Start out by getting your children curious. Hold several different squirt toys upside down. Some may dribble, but unless there is a hole somewhere, they really shouldn’t drain out. What happens if you open the stopper? If you poke a nail hole into the soap bottle? How about if you fill a milk jug and just turn it upside down without a lid?
There are actually two things going on to keep the water in.
First, nature abhors a vacuum. For water to come out, it has to be replaced by something. If the hole in the dispenser end is big enough, air will go up through the liquid while the liquid is coming out. That’s why milk jugs and soda bottles “glug” if you dump them by turning them upside down.
Second, air exerts pressure. 14.7 pounds per square inch at sea level, to be exact. In the case of your squirt gun, the air is exerting more pressure on the water than the water is on the air, so the air actually holds the water in the gun.
Once you squeeze the trigger, the pressure increases enough to send the water shooting out.
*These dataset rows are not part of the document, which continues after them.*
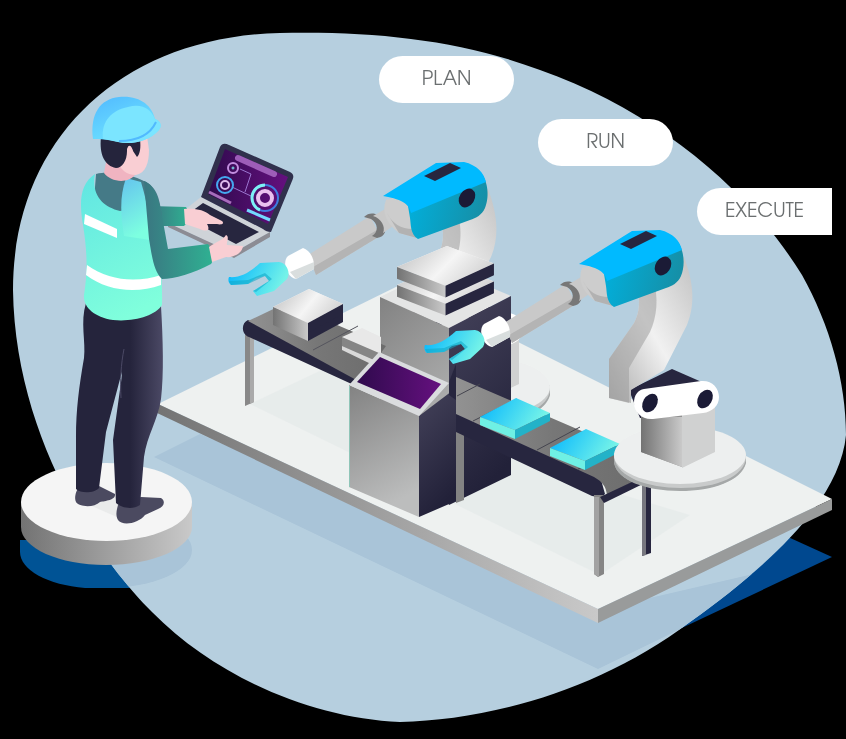
<!DOCTYPE html>
<html lang="en">
<head>
<meta charset="utf-8">
<title>Plan, run, execute</title>
<style>
:root{--sky:#b6cfdf;--shade:#a9c4d8;--deep:#00488f;--navy:#27263f;--ink:#1b1b36;--floor:#eef1f0;--cyan:#00b8ff;--mint:#7dffe0;--skin:#f9ced3;--label:#6b6f70}
*{margin:0;padding:0;box-sizing:border-box}
body{width:846px;height:739px;overflow:hidden;background:#000}
.hero{position:relative;width:846px;height:739px;overflow:hidden}
.illustration{position:absolute;inset:0;display:block}
.step{position:absolute;width:135px;height:47px;border-radius:24px;background:#fff;color:var(--label);font:400 19.5px/48px "TeX Gyre Adventor","Inter",sans-serif;text-align:center;letter-spacing:-.2px}
.plan{left:379px;top:56px}
.run{left:538px;top:119px}
.execute{left:697px;top:188px;border-radius:24px 0 0 24px}
.navy{fill:var(--navy)}.ink{fill:var(--ink)}.floor{fill:var(--floor)}.skin{fill:var(--skin)}.shade{fill:var(--shade)}
</style>
</head>
<body>
<main class="hero">
<svg class="illustration" width="846" height="739" viewBox="0 0 846 739" role="img" aria-label="A worker with a laptop controls two robot arms over a conveyor belt">
<defs>
<linearGradient id="steel"><stop stop-color="#737373"/><stop offset="1" stop-color="#c9c9c9"/></linearGradient>
<linearGradient id="steelDown" x2="0.3" y2="1"><stop stop-color="#828282"/><stop offset="1" stop-color="#bcbdbd"/></linearGradient>
<linearGradient id="silver" x2="1" y2="0.4"><stop stop-color="#bdbdbd"/><stop offset=".6" stop-color="#f5f5f5"/><stop offset="1" stop-color="#d5d5d5"/></linearGradient>
<linearGradient id="column" x1="0" y1="1" x2="1" y2="0"><stop stop-color="#a9a9a9"/><stop offset=".5" stop-color="#f1f1f1"/><stop offset="1" stop-color="#c2c2c2"/></linearGradient>
<linearGradient id="darkSide" x2="0.3" y2="1"><stop stop-color="#45435b"/><stop offset="1" stop-color="#222139"/></linearGradient>
<linearGradient id="violet"><stop stop-color="#2f0a4d"/><stop offset="1" stop-color="#65107f"/></linearGradient>
<linearGradient id="aqua" x2="1" y2="0.3"><stop stop-color="#00b4ff"/><stop offset="1" stop-color="#75f3e8"/></linearGradient>
<linearGradient id="blueSide" x2="1" y2="0.2"><stop stop-color="#00b2e0"/><stop offset="1" stop-color="#1590a8"/></linearGradient>
<linearGradient id="vest" x1="0.2" x2="0.5" y2="1"><stop stop-color="#62e6e2"/><stop offset="1" stop-color="#80ffdc"/></linearGradient>
<linearGradient id="strap" x2="0.3" y2="1"><stop stop-color="#64c3ee"/><stop offset="1" stop-color="#7dffe0"/></linearGradient>
<linearGradient id="sleeve"><stop stop-color="#3a7681"/><stop offset="1" stop-color="#2fb192"/></linearGradient>
<linearGradient id="helmet" x2="0.6" y2="1"><stop stop-color="#50b9ff"/><stop offset="1" stop-color="#72e7ff"/></linearGradient>
<linearGradient id="trousers"><stop offset=".35" stop-color="#25243c"/><stop offset="1" stop-color="#4b4965"/></linearGradient>
<linearGradient id="belt"><stop stop-color="#929292"/><stop offset=".5" stop-color="#777"/><stop offset="1" stop-color="#6c6c6c"/></linearGradient>
<clipPath id="blobClip"><path d="M280 33C375 31 460 40 540 70C660 112 752 194 802 275C830 325 846 382 846 435C840 500 770 565 690 622C600 690 490 720 400 722C310 718 215 676 152 612C95 555 15 435 13 290C13 140 120 37 280 33Z"/></clipPath>

<g id="robot">
  <path fill="#c9cbcb" d="M614 453V460C614 478 641 490 680 490C719 490 746 478 746 460V453Z"/>
  <ellipse cx="680" cy="455" rx="66" ry="29" fill="#edefef"/>
  <path fill="#a5a8a8" d="M614 458C618 477 647 488 681 488C718 488 744 476 746 458V463C741 481 713 491 680 491C645 491 617 480 614 463Z"/>
  <path class="navy" d="M629 390L672 369L704 383L708 418H640Z"/>
  <path fill="url(#column)" d="M609 359L634 323C640 312 640 300 637 287L684 257C693 281 696 303 687 325L664 370L631 390V403L609 398Z"/>
  <path fill="#9e9e9e" opacity=".55" d="M609 359L634 323C640 312 640 300 637 287L653 278C659 298 657 317 650 332L629 368V403L609 398Z"/>
  <path fill="#929292" d="M641 408L682 400V467L641 452Z"/>
  <path fill="url(#steel)" d="M641 417H682V467L641 452Z"/>
  <path fill="#d0d1d1" d="M682 405L715 395V452L682 468Z"/>
  <path fill="#fff" d="M644 389L701 381C712 380 719 388 719 397C719 406 712 412 703 413L653 419C642 420 634 412 634 403C634 395 638 390 644 389Z"/>
  <ellipse class="ink" cx="650" cy="403" rx="7" ry="10" transform="rotate(30 650 403)"/>
  <ellipse class="ink" cx="705" cy="399" rx="7" ry="10" transform="rotate(30 705 399)"/>
  <path fill="#c9c9c9" d="M504 323L566 284L576 304L512 343Z"/>
  <path fill="#b4b4b4" d="M509 335L573 298L576 304L512 343Z"/>
  <path fill="#777" d="M560 285C566 279 575 281 579 289C584 298 581 305 573 306L568 304C575 300 574 291 567 287Z"/>
  <path fill="#c9c9c9" d="M569 284L583 276L592 292L579 301C582 295 577 286 569 284Z"/>
  <path fill="#cdcdcd" d="M582 268L603 262L613 306L595 301C583 292 577 281 582 268Z"/>
  <path fill="#b2b2b2" d="M583 281C588 292 599 298 611 297L613 306L595 301Z"/>
  <path fill="url(#blueSide)" d="M604 274L674 238C684 246 686 264 681 276C678 283 672 286 666 288L614 307C606 302 607 292 606 286Z"/>
  <path fill="#00baff" d="M579 264L632 231L660 230C673 233 680 241 682 250L607 281C605 273 601 268 579 264Z"/>
  <path class="navy" d="M620 244L646 231L657 236L631 249Z"/>
  <ellipse class="ink" cx="663" cy="266" rx="7.5" ry="10" transform="rotate(32 663 266)"/>
  <path fill="#fff" d="M484 324L499 316C506 318 511 327 510 337L492 347C482 345 478 329 484 324Z"/>
  <path fill="#d9dede" d="M486 340L510 330V337L492 347Z"/>
  <path fill="url(#aqua)" d="M425 345C436 346 445 341 456 331L475 330C483 331 487 341 483 347L470 359L453 364L449 359L465 349L461 344L452 346L444 352L427 353C424 351 424 347 425 345Z"/>
  <path fill="#0fa7c5" opacity=".55" d="M425 349L444 348L461 341L468 347L452 360L449 359L465 349L461 344L444 352L427 353Z"/>
</g>

<g id="slab">
  <path fill="#f7f7f7" d="M0 18L36 0L70 15L35 34Z"/>
  <path fill="url(#silver)" d="M0 18L36 0L70 15L35 34Z"/>
  <path fill="url(#steel)" d="M0 18L35 34V44L0 28Z"/>
  <path class="navy" d="M35 34L70 15V25L35 44Z"/>
</g>
<g id="product">
  <path fill="url(#aqua)" d="M0 19L36 0L70 15L35 32Z"/>
  <path fill="#6ff0e4" d="M0 19L35 32V41L0 27Z"/>
  <path fill="#23b2c8" d="M35 32L70 15V23L35 41Z"/>
</g>
</defs>

<g id="backdrop">
  <path fill="#00488f" d="M650 643L788 537L832 557Z"/>
  <path fill="#005395" d="M20 540H135V588H85C48 585 20 570 20 552Z"/>
  <path fill="#b6cfdf" d="M280 33C375 31 460 40 540 70C660 112 752 194 802 275C830 325 846 382 846 435C840 500 770 565 690 622C600 690 490 720 400 722C310 718 215 676 152 612C95 555 15 435 13 290C13 140 120 37 280 33Z"/>
  <g clip-path="url(#blobClip)">
    <path class="shade" d="M154 457L200 434L598 610L831 556L598 669Z"/>
    <ellipse class="shade" cx="106" cy="550" rx="86" ry="38"/>
  </g>
</g>

<g id="platform">
  <path class="floor" d="M158 404L402 284L832 499L598 609Z"/>
  <path fill="url(#steel)" d="M158 404L598 609V623L155 412Z"/>
  <path fill="#999b9b" d="M598 609L832 499V510L598 623Z"/>
  <path fill="#e2e7e7" d="M250 404L330 366L600 488L690 515L600 575Z" opacity=".5"/>
</g>

<use href="#robot" x="-196" y="-68"/>

<g id="main-cabinet">
  <path fill="#e4e5e5" d="M380 297L442 267L511 296L449 328Z"/>
  <path fill="url(#steelDown)" d="M380 297L449 328V505L380 470Z"/>
  <path fill="url(#darkSide)" d="M449 328L511 296V475L449 505Z"/>
  <g transform="translate(397 264) scale(1.385 1.17)"><use href="#slab"/></g>
  <g transform="translate(397 246) scale(1.385 1.17)"><use href="#slab"/></g>
</g>

<g id="conveyor">
  <path fill="#888" d="M245 330H254V402L245 406Z"/>
  <path fill="#aaa" d="M250 330H254V402L250 404Z"/>
  <path class="navy" d="M642 472H651V553L642 556Z"/>
  <path fill="#77777f" d="M642 472H646V555L642 556Z"/>
  <path fill="#838383" d="M456 418H464V500L456 503Z"/>
  <path class="navy" d="M248 320C241 323 241 334 249 337L380 397V372Z"/>
  <path fill="url(#belt)" d="M248 321L286 303L386 346L360 382Z"/>
  <path fill="none" stroke="#55555e" d="M313 350L358 326"/>
  <path class="navy" d="M456 411L600 476L605 494C601 498 597 497 592 496L456 432Z"/>
  <path fill="url(#belt)" d="M456 377L642 457C650 460 652 464 651 473L607 495C606 487 603 482 594 477L456 414Z"/>
  <path fill="none" stroke="#45454f" d="M457 396L480 384M473 421L517 399M537 450L580 427M578 469L624 449"/>
  <path fill="#858585" d="M594 495H604V574L598 577L594 574Z"/>
  <path class="navy" d="M600 497L651 473V480L604 503Z"/>
  <path fill="#a2a2a2" d="M594 497H599V577L594 574Z"/>
  <use href="#slab" x="273" y="297"/>
  <use href="#slab" x="273" y="289"/>
  <path fill="#e8e8e8" d="M342 337L362 328L381 337V353L374 358L342 344Z"/>
  <path fill="#858585" d="M342 337L379 353L374 360L342 346Z"/>
  <path fill="#d9d9d9" d="M342 346L374 360L371 364L342 350Z"/>
  <use href="#product" x="480" y="398"/>
  <use href="#product" x="550" y="429"/>
</g>

<g id="control-console">
  <path fill="url(#steelDown)" d="M349 385L419 416V517L349 487Z"/>
  <path fill="none" stroke="#8fc5b8" d="M349.5 386V487"/>
  <path fill="url(#darkSide)" d="M419 416L456 388V501L419 517Z"/>
  <path class="navy" d="M449 382L456 364V400L449 395Z"/>
  <path fill="#dadcde" d="M349 385L379 352L449 383L419 416Z"/>
  <path fill="url(#violet)" d="M357 382L380 357L441 384L420 409Z"/>
</g>

<use href="#robot"/>

<g id="worker-stand">
  <path fill="url(#steel)" d="M21 502V527C21 548 59 565 106 565C153 565 192 548 192 527V502Z"/>
  <ellipse cx="106.500" cy="502" rx="85.500" ry="39" fill="#f5f5f5"/>
  <path fill="#dfe2e2" d="M78 500L126 521L150 512L100 490Z" opacity=".5"/>
</g>

<g id="laptop">
  <path fill="#cfd3d8" d="M168 223L201 197L270 232L233 253Z"/>
  <path fill="#8c8c94" d="M168 223L233 253L270 232V237L234 258L168 227Z"/>
  <path class="navy" d="M184 217L203 203L259 232L236 244Z"/>
  <path fill="#30304c" d="M201 197L220 147C222 143 225 143 229 145L290 172C294 174 294 177 292 181L271 232C268 232 265 231 263 229Z"/>
  <path fill="url(#violet)" d="M208 194L225 149L288 177L268 224Z"/>
  <g fill="none">
    <path stroke="#9d5db8" stroke-width="6" stroke-linecap="round" d="M238 158L274 174"/>
    <path stroke="#a76dbc" stroke-width="3" d="M209 192L231 203"/>
    <path stroke="#73d9ff" stroke-width="3" d="M247 210L270 220"/>
    <path stroke="#9a75cf" d="M240 169L251 174L245 192M232 187L253 197"/>
    <circle cx="265" cy="198" r="13" stroke="#3e7de0" stroke-width="2"/>
    <path stroke="#7df0f5" stroke-width="3" d="M265 185A13 13 0 0 0 260 210"/>
    <circle cx="265" cy="198" r="7" stroke="#eac1ee" stroke-width="4"/>
    <circle cx="225" cy="185" r="8" stroke="#45a8f0" stroke-width="2"/>
    <circle cx="225" cy="185" r="4" stroke="#ddb9ec" stroke-width="2"/>
    <circle cx="233" cy="168" r="5" stroke="#c28ee0" stroke-width="2"/>
    <circle cx="233" cy="168" r="1" stroke="#7df0f5"/>
  </g>
</g>

<g id="worker">
  <path fill="#4b4a60" d="M78 488L99 486L115 494C116 500 105 501 100 502C94 508 79 507 76 502C74 497 76 492 78 488Z"/>
  <path fill="#4b4a60" d="M118 505L141 497L161 498C166 501 164 507 158 509L145 515C138 524 122 526 118 520C115 515 117 509 118 505Z"/>
  <path fill="#25243c" d="M86 303C80 322 86 342 84 358C79 387 76 410 76 437V489C81 494 95 493 99 488L106 432L125 360L145 310Z"/>
  <path fill="url(#trousers)" d="M117 316L161 306C163 340 164 374 161 399C158 420 147 435 144 457L140 505C133 510 121 508 116 503L113 440L122 375Z"/>
  <path fill="none" stroke="#4b4965" d="M124 349C121 364 120 380 121 398"/>
  <path fill="url(#sleeve)" d="M150 206L186 207C191 214 188 223 184 226L154 226Z"/>
  <path class="skin" d="M184 209C196 208 204 210 210 215L222 221C225 224 221 225 217 224L207 224C211 231 206 232 200 229L185 224Z"/>
  <path fill="#457a87" d="M96 174C110 170 131 174 146 182C158 188 160 202 162 216L153 256L92 227Z"/>
  <path fill="url(#vest)" d="M95 174C80 184 79 202 83 225C87 250 88 270 84 295C83 307 94 317 113 320C134 322 155 316 162 305C163 270 157 230 149 207L120 211C103 207 91 195 95 174Z"/>
  <path fill="url(#strap)" d="M126 178L141 182C147 202 151 222 150 240L124 236C121 216 119 198 126 178Z"/>
  <path fill="#fff" d="M85 214L117 229V238L84 224Z"/>
  <path fill="#fff" d="M87 265C109 281 137 283 161 275V285C136 294 107 291 86 275Z"/>
  <path fill="url(#sleeve)" d="M144 181C155 185 159 199 162 216L168 249L208 244C214 251 214 260 211 264C194 273 174 279 162 279C154 272 152 257 149 239Z"/>
  <path class="skin" d="M209 247C216 242 223 240 226 235C230 237 226 242 227 245L243 246C242 254 232 258 226 257L212 262Z"/>
  <path fill="#f0b4c1" d="M107 157L139 160L135 175C126 185 110 181 104 173Z"/>
  <path class="skin" d="M126 141L147 136L149 150C149 162 146 173 136 175C126 175 120 169 117 160Z"/>
  <path fill="#25243c" d="M101 137L140 139C141 148 140 154 137 157L133 151C131 143 127 145 127 151C127 161 122 168 116 168C105 166 99 155 101 137Z"/>
  <path class="skin" d="M127 149C132 145 134 151 132 157L127 161Z"/>
  <path fill="url(#helmet)" d="M93 139C90 114 100 99 119 97C139 95 152 105 155 119C161 121 162 126 159 130C149 141 133 145 118 142C108 139 100 139 93 139Z"/>
  <path fill="#7be5ff" d="M103 139C101 121 112 110 128 107C143 103 151 110 155 119C161 121 162 126 159 130C148 142 130 145 118 142Z"/>
  <path fill="none" stroke="#51baff" stroke-width="2" d="M119 141C136 141 150 135 156 122"/>
</g>
</svg>
<div class="step plan">PLAN</div>
<div class="step run">RUN</div>
<div class="step execute">EXECUTE</div>
</main>
</body>
</html>
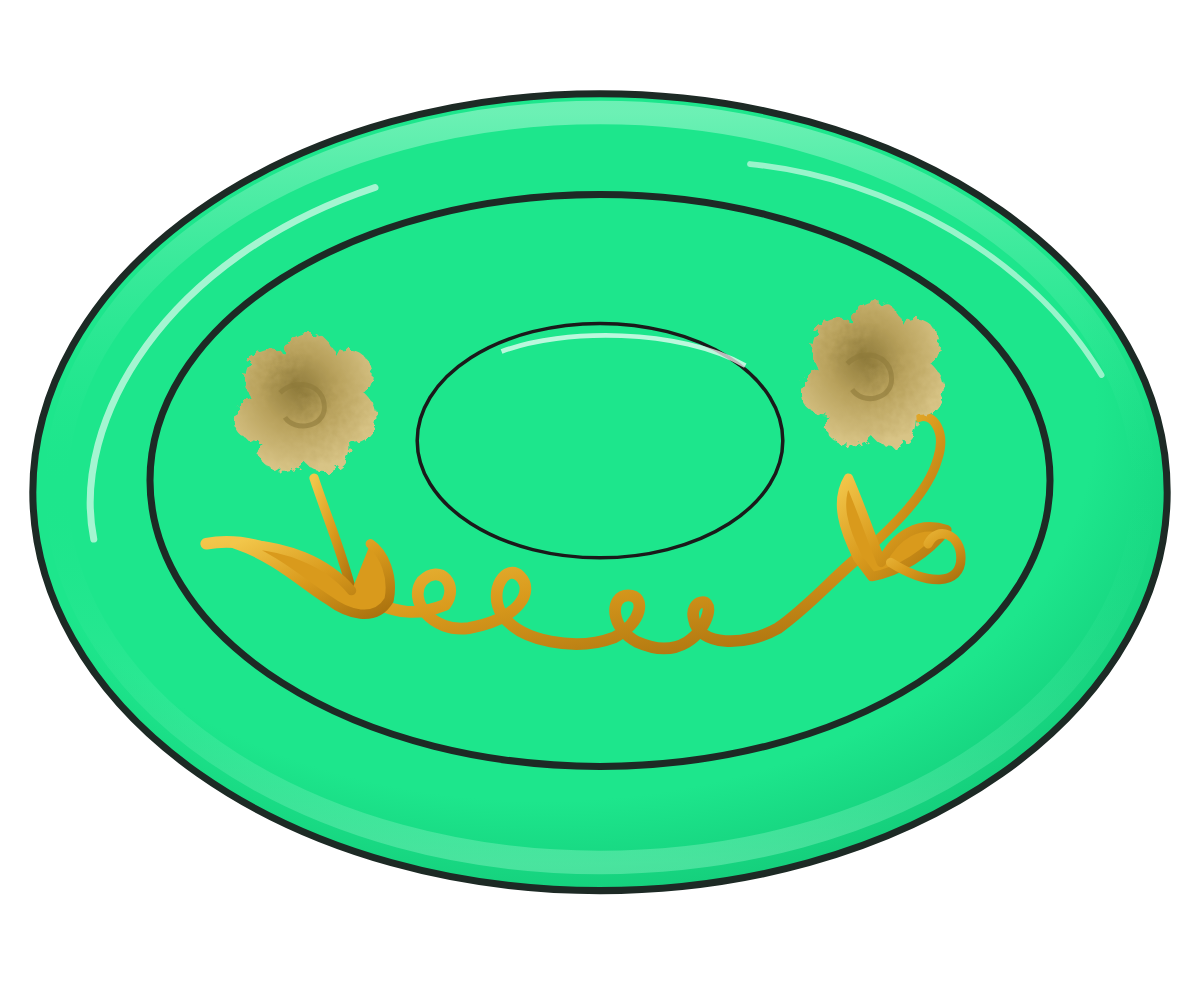
<!DOCTYPE html>
<html lang="en">
<head>
<meta charset="utf-8">
<title>Green Oval Plate with Golden Vine</title>
<link rel="stylesheet" href="https://fonts.googleapis.com/css2?family=Roboto&display=swap">
<style>
  :root {
    --page-bg: #ffffff;
    --plate-green: #1de68c;
    --plate-light: #8ef5c6;
    --plate-deep: #12c877;
    --rim-line: #1d2a25;
    --well-line: #1a1a1a;
    --gold-light: #f2c64a;
    --gold-mid: #d99a1c;
    --gold-dark: #a8700e;
    --bloom-light: #d8c486;
    --bloom-mid: #b8a15c;
    --bloom-dark: #8e7a3a;
  }
  html, body {
    margin: 0;
    padding: 0;
    width: 1200px;
    height: 1005px;
    overflow: hidden;
    background: var(--page-bg);
    font-family: "Roboto", sans-serif;
  }
  .plate-canvas {
    display: block;
    width: 1200px;
    height: 1005px;
  }
</style>
</head>
<body>
<svg class="plate-canvas" viewBox="0 0 512 428.8" preserveAspectRatio="none" role="img" aria-label="Green oval plate decorated with a golden vine and two flowers">
  <defs>
    <radialGradient id="plateGlaze" cx="0.45" cy="0.4" r="0.65">
      <stop offset="0" stop-color="var(--plate-green)"/>
      <stop offset="0.75" stop-color="var(--plate-green)"/>
      <stop offset="1" stop-color="var(--plate-deep)"/>
    </radialGradient>
    <linearGradient id="rimShine" x1="0" y1="0" x2="0" y2="1">
      <stop offset="0" stop-color="var(--plate-light)"/>
      <stop offset="0.5" stop-color="var(--plate-green)" stop-opacity="0"/>
      <stop offset="1" stop-color="var(--plate-light)" stop-opacity="0.6"/>
    </linearGradient>
    <linearGradient id="vineGold" x1="0" y1="0" x2="1" y2="1">
      <stop offset="0" stop-color="var(--gold-light)"/>
      <stop offset="0.5" stop-color="var(--gold-mid)"/>
      <stop offset="1" stop-color="var(--gold-dark)"/>
    </linearGradient>
    <radialGradient id="bloomFill" cx="0.45" cy="0.4" r="0.6">
      <stop offset="0" stop-color="var(--bloom-dark)"/>
      <stop offset="0.45" stop-color="var(--bloom-mid)"/>
      <stop offset="1" stop-color="var(--bloom-light)"/>
    </radialGradient>
    <filter id="bloomTexture" x="-10%" y="-10%" width="120%" height="120%">
      <feTurbulence type="fractalNoise" baseFrequency="0.35" numOctaves="2" result="grain"/>
      <feDisplacementMap in="SourceGraphic" in2="grain" scale="5"/>
    </filter>
    <g id="bloom">
      <path d="M-22 -6 C-30 -18 -18 -30 -8 -24 C-6 -36 10 -34 12 -24 C24 -30 32 -16 24 -8 C34 0 28 14 18 12 C20 24 6 28 0 20 C-8 28 -22 22 -18 12 C-30 12 -32 0 -22 -6 Z" fill="url(#bloomFill)" filter="url(#bloomTexture)"/>
      <path d="M-10 -8 C-4 -14 8 -12 8 -2 C8 6 -4 8 -8 2" fill="none" stroke="var(--bloom-dark)" stroke-width="2" opacity="0.6"/>
    </g>
  </defs>

  <g class="plate">
    <ellipse class="plate-body" cx="256" cy="210" rx="242" ry="170" fill="url(#plateGlaze)" stroke="var(--rim-line)" stroke-width="3"/>
    <ellipse class="plate-rim-shine" cx="256" cy="208" rx="232" ry="160" fill="none" stroke="url(#rimShine)" stroke-width="10" opacity="0.7"/>
    <path class="plate-highlight" d="M40 230 C30 180 70 110 160 80" fill="none" stroke="#ffffff" stroke-width="3" opacity="0.6" stroke-linecap="round"/>
    <path class="plate-highlight" d="M320 70 C380 76 440 110 470 160" fill="none" stroke="#ffffff" stroke-width="2.5" opacity="0.55" stroke-linecap="round"/>
    <ellipse class="plate-inner-line" cx="256" cy="205" rx="192" ry="122" fill="none" stroke="var(--rim-line)" stroke-width="3"/>
    <ellipse class="plate-well" cx="256" cy="188" rx="78" ry="50" fill="var(--plate-green)" stroke="var(--well-line)" stroke-width="1.5"/>
    <path class="well-highlight" d="M214 150 C240 140 290 140 318 156" fill="none" stroke="#ffffff" stroke-width="2" opacity="0.7"/>
  </g>

  <g class="golden-vine" fill="none" stroke="url(#vineGold)" stroke-linecap="round" stroke-linejoin="round">
    <path class="vine-main" stroke-width="5" d="M88 232 C110 228 130 240 150 252 C170 264 180 262 190 258 C196 250 188 240 180 248 C174 256 184 270 200 268 C222 264 228 252 222 246 C216 240 208 252 214 262 C222 274 246 278 262 272 C274 266 276 254 268 254 C260 254 260 268 272 274 C290 282 300 270 302 262 C304 254 294 256 296 264 C298 276 318 276 332 268 C346 258 356 246 366 238"/>
    <path class="vine-left-stem" stroke-width="4" d="M150 252 C146 236 140 222 134 204"/>
    <path class="vine-left-leaf" stroke-width="4" fill="var(--gold-mid)" d="M150 252 C140 240 122 232 100 232 C118 238 130 250 140 256 C148 262 160 266 166 256 C168 246 164 236 158 232"/>
    <path class="vine-right-stem" stroke-width="4" d="M366 238 C382 224 396 210 400 196 C404 184 398 176 392 178"/>
    <path class="vine-right-leaf" stroke-width="4" fill="var(--gold-mid)" d="M366 238 C360 226 356 214 362 204 C368 218 372 230 376 240 C382 228 392 222 404 226 C396 236 384 244 372 246 Z"/>
    <path class="vine-right-curl" stroke-width="4" d="M380 240 C396 250 410 250 410 238 C410 228 400 224 396 232"/>
  </g>

  <use href="#bloom" class="bloom-left" transform="translate(130 176) scale(1.05)"/>
  <use href="#bloom" class="bloom-right" transform="translate(372 164) scale(1.05 1.1)"/>
</svg>
</body>
</html>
Really want to impress your kids? Try some water glass magic. Fill a glass of water to the top and place a note card over the top. Flip it quickly and watch as the air pressure holds the note card against the opening, holding all the water in!
Exploring Volume With Your Child
Assemble a variety of toys for filling and dumping. Don’t forget a set of measuring cups. These are great for teaching young children about volume and measurement. How many quarter cups does it take to fill a cup? How many cups fill a pail?
To really challenge their concept of volume, take several different sized containers and put the same amount of water in each one. Especially young children have a tendency to see height more than width, so they will think a tall thin container has more water in it than a short fat one. Help them to see that they contain the same amount of water by pouring the water back and forth between the different containers and the measuring cup.
If you have a set of geometric solids, try filling them up with water and comparing their volumes as well!
Are there are any other must-have toys or games you take with you to the pool to squeeze a little learning into the fun? If so, please share!